Josie has finally started sleeping through the night, though she will sometimes come quietly into our room and wait for us to wake up and take her to the bathroom. She never tells us she’s there, but lets us become gradually aware of her presence by singing “Happy Birthday” softly to herself. That’s so much better than how she used to wake us that we don’t even mind.


God Gave Us Sleep
Lisa Tawn Bergren; Laura J. Bryant (2015)

Little Me, Big God Books | Steph Williams

I am well into eleven years of reading board books and can tell you that the few we still read—the ones that have been repurchased when their covers, loosened by soggy gums, finally fell off—are all by Sandra Boynton. Our daughters can still chant the full text of Moo Ba La La. I once recited—with friends at a dinner party—But Not the Hippopotamus from memory, as a spoken word poem, possibly read by William Shatner.

Little Me, Big God Series, by Steph Williams | Little Book, Big Story

I tell you this not because I’m reviewing a Boynton book today, but because I want you to remember, before we begin, how hard it is for an author to win over both toddler and parent at once.

And then I want to tell you that Steph Williams gets it right. Her Little Me, Big God books are ones I happily re-read any time Josie slings one into my lap.
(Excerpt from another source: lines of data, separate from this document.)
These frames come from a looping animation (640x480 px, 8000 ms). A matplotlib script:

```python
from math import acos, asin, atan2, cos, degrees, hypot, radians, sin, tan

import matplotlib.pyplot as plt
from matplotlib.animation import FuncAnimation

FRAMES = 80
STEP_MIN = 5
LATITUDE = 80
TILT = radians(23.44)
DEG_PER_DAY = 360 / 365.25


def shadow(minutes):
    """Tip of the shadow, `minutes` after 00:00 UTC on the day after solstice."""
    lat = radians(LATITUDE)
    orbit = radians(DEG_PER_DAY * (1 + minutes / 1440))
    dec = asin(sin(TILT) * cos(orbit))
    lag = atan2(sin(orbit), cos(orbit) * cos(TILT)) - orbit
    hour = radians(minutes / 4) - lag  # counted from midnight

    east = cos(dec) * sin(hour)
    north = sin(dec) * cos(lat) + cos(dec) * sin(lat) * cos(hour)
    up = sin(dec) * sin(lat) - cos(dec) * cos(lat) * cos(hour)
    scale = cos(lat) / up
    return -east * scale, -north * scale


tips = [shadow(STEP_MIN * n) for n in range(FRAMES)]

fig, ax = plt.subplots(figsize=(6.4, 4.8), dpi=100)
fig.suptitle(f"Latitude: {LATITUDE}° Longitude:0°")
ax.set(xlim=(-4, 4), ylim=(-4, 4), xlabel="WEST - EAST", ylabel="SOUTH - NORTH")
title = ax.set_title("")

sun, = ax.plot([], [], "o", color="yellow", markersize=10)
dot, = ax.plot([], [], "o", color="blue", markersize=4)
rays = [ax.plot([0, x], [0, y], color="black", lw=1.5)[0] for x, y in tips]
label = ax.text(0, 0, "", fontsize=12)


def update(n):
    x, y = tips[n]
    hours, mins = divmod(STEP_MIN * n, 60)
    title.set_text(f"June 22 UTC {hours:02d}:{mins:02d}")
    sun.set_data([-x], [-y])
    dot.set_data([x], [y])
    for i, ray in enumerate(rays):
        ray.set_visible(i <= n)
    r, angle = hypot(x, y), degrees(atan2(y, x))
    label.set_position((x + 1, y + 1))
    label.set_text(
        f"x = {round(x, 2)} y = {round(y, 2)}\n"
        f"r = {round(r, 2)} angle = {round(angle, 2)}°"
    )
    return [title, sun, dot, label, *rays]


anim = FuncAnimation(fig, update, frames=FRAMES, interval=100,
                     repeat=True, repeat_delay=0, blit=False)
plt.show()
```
And she slings them into my lap often.

The Man Who Would Not Be Quiet, by Steph Williams | Little Book, Big Story

Each one tells a story about Jesus in a few short pages, and tells it in a way that neither condescends to the young reader or soars over their head. Williams researched the stories thoroughly and tells them simply. She also includes the stories’ full text in the back of each book.

The Man Who Would Not Be Quiet, by Steph Williams | Little Book, Big Story

The Best Thing To Do tells the story of Martha and Mary; Never Too Little tells of the children coming to Jesus; The Man Who Would Not Be Quiet tells the story of Bartimaeus. All of them are short and small and deep, as they point both toddler and parent toward the One they need most.


Little Me, Big God Series
Steph Williams (2019)


Disclosure: I did receive copies of these books for review, but I was not obligated to review this book or compensated for my review in any way. I share this book with you because I love it, not because I was paid to do so.